§ **Task description**:
Across the data, every line with the word "duration" counts once; state the total alone.

§ **Available records**:
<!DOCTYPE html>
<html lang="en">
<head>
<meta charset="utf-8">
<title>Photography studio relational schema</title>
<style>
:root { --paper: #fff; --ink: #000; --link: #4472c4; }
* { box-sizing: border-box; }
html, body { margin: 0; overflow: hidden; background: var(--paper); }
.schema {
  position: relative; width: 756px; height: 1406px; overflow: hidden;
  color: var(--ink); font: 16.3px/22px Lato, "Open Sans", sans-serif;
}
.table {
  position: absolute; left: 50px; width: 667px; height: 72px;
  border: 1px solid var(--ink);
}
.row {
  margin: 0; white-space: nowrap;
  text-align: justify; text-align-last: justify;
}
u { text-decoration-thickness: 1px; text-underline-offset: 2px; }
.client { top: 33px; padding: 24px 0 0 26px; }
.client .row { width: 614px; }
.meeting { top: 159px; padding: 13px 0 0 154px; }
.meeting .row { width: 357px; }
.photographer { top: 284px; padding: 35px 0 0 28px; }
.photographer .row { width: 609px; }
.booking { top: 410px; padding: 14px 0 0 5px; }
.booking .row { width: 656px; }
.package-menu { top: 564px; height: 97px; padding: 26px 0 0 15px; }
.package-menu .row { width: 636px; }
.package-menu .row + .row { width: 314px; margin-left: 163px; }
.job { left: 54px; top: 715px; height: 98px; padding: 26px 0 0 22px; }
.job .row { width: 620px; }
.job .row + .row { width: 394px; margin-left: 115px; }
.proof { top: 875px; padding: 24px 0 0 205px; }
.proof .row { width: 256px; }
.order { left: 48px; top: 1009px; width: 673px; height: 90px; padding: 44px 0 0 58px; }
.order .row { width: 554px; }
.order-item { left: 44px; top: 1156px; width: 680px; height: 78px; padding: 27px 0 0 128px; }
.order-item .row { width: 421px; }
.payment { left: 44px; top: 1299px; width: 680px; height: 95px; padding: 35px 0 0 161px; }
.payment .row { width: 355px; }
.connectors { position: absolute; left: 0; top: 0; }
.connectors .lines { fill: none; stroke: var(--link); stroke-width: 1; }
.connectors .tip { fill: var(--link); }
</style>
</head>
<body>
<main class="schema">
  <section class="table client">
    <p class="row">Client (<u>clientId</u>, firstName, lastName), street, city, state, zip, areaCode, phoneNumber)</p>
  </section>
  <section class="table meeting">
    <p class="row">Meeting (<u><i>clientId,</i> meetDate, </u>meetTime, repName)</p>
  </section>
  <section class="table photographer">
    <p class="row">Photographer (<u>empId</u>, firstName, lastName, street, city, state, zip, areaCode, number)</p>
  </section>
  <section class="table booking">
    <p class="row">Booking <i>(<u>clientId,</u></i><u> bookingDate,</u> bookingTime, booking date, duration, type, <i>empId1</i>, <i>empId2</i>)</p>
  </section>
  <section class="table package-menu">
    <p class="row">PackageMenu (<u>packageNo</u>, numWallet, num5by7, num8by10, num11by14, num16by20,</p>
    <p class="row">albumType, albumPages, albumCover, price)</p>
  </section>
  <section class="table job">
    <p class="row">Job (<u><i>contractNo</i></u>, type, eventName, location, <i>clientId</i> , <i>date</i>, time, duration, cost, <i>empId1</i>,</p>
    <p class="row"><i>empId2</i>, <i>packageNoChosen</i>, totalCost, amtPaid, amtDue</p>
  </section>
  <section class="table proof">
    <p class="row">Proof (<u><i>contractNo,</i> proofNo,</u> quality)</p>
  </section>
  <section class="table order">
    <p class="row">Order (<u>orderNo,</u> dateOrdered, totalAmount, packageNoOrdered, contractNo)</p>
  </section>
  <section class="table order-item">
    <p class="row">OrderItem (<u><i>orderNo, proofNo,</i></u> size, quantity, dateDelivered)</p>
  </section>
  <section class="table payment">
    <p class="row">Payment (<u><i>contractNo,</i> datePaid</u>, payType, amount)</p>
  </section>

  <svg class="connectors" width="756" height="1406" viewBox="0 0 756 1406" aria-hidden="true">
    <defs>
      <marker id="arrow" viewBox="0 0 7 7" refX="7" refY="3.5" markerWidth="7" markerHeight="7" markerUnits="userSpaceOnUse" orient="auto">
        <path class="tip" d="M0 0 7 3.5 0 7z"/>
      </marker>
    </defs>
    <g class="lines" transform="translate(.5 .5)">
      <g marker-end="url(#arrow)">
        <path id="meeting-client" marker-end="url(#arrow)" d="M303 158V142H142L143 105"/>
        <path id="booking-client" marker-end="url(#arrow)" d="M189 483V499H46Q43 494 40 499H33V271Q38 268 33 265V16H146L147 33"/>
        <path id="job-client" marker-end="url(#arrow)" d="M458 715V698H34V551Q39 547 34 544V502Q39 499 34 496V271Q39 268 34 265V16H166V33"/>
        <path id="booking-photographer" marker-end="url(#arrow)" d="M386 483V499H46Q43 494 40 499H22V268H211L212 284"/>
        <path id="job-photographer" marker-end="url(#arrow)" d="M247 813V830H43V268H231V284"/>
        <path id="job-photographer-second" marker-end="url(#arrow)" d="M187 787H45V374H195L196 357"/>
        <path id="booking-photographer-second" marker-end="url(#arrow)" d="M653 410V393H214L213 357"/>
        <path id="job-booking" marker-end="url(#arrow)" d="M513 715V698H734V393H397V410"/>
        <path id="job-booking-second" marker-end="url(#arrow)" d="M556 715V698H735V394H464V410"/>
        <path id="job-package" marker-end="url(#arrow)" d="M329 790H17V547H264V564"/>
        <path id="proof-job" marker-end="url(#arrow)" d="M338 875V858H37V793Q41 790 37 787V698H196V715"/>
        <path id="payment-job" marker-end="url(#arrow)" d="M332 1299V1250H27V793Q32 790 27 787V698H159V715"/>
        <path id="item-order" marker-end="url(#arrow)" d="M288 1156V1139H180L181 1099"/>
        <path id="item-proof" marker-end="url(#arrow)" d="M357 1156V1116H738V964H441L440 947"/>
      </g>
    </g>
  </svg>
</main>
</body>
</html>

§ **Answer area**:
2